What the task requires
From the first line of the data below, copy each line up to the one containing "--label: #385723;", and include that line too.

[Dataset entries]
--------------------------------------------------

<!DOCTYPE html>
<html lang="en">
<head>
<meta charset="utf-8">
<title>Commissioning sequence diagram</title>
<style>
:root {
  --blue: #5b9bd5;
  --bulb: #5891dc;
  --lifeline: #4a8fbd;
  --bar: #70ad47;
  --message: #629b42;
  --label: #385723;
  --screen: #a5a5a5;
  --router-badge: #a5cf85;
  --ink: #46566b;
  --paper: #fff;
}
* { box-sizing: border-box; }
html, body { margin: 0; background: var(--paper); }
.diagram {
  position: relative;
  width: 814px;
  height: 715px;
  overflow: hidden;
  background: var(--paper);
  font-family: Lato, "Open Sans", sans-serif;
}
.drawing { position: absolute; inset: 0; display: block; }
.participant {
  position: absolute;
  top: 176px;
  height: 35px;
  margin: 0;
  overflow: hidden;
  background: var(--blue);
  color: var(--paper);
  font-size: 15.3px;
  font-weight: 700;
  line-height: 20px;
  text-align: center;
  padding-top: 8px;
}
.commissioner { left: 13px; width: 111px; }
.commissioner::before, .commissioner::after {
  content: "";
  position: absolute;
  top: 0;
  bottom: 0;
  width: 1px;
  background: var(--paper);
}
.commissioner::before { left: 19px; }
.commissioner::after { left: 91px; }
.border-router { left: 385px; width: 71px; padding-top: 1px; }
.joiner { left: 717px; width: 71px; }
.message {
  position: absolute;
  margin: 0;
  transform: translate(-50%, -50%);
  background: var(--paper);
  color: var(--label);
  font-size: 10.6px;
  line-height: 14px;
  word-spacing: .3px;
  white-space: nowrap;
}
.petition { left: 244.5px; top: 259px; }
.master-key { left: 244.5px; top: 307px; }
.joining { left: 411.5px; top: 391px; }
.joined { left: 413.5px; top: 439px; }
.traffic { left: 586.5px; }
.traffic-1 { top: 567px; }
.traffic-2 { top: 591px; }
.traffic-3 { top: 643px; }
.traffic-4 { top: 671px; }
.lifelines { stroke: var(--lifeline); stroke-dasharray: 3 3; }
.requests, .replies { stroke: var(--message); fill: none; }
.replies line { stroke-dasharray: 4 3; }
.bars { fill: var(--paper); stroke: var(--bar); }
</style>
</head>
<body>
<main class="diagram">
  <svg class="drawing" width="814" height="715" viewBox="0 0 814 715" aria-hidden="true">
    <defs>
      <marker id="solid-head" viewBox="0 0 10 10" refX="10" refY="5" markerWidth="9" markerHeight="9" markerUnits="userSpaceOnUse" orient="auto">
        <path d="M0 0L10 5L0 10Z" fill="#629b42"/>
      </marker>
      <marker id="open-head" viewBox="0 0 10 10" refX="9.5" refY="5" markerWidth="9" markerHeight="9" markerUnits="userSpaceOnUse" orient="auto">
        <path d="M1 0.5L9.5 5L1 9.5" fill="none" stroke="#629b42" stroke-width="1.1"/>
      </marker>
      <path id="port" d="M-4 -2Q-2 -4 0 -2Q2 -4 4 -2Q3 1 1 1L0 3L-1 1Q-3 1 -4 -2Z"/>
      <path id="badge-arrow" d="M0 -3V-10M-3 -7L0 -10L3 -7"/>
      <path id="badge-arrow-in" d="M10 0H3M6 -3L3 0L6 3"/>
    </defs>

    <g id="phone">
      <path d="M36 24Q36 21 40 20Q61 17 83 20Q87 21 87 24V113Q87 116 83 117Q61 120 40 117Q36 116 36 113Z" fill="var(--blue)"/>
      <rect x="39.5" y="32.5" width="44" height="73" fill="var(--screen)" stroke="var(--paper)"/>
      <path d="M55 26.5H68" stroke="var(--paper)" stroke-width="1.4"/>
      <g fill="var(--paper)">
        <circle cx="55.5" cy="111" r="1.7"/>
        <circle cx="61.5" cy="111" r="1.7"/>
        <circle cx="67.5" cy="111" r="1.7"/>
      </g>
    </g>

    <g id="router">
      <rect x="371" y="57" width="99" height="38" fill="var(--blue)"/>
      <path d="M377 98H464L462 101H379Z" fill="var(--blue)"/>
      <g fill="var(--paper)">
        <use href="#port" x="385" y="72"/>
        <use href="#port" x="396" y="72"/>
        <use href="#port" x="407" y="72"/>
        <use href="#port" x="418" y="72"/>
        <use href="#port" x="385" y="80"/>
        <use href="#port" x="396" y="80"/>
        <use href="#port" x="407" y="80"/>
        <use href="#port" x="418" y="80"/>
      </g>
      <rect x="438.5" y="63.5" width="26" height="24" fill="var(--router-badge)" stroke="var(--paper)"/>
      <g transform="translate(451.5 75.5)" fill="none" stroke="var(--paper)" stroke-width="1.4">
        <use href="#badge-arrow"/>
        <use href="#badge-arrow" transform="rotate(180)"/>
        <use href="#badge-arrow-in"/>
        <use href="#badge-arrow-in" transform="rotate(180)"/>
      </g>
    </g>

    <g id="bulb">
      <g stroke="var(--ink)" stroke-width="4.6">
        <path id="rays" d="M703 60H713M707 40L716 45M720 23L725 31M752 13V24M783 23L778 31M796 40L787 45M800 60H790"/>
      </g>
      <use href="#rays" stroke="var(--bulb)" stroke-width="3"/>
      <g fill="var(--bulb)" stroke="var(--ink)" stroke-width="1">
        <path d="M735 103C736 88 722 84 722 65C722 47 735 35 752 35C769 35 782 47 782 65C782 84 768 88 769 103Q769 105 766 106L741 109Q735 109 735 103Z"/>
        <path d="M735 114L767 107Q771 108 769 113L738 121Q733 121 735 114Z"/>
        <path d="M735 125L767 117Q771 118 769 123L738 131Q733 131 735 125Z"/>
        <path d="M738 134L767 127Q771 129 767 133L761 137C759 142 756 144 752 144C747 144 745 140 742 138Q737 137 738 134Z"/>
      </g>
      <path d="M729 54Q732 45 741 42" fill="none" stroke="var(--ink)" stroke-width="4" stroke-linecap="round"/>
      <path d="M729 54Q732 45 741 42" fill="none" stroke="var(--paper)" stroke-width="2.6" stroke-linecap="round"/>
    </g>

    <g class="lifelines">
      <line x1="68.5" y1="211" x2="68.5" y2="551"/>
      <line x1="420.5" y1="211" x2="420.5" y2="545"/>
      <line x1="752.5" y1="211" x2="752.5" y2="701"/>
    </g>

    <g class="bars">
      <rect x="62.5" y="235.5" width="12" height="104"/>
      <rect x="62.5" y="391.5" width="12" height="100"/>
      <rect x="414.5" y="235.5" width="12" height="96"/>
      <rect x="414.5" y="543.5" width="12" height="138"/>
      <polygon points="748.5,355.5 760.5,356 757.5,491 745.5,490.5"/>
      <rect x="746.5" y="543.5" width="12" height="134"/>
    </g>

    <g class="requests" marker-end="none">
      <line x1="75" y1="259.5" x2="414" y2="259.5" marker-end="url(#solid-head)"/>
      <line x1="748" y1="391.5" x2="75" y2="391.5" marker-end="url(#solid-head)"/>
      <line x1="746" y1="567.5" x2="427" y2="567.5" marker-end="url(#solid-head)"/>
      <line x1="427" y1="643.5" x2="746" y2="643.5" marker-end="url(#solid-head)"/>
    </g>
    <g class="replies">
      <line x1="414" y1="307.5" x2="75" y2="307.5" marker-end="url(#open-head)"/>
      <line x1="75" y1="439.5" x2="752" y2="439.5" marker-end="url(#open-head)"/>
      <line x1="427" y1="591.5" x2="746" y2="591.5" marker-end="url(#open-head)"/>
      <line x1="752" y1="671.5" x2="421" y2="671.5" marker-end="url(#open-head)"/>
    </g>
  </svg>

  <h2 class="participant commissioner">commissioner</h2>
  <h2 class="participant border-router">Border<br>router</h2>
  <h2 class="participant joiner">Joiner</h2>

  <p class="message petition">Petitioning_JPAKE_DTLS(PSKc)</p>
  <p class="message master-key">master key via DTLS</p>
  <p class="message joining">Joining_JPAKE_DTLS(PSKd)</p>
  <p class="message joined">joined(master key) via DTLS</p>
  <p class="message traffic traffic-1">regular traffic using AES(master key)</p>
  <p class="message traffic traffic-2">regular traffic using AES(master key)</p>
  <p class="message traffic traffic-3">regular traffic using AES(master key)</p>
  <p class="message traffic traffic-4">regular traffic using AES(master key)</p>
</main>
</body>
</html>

--------------------------------------------------

Response to the task
<!DOCTYPE html>
<html lang="en">
<head>
<meta charset="utf-8">
<title>Commissioning sequence diagram</title>
<style>
:root {
  --blue: #5b9bd5;
  --bulb: #5891dc;
  --lifeline: #4a8fbd;
  --bar: #70ad47;
  --message: #629b42;
  --label: #385723;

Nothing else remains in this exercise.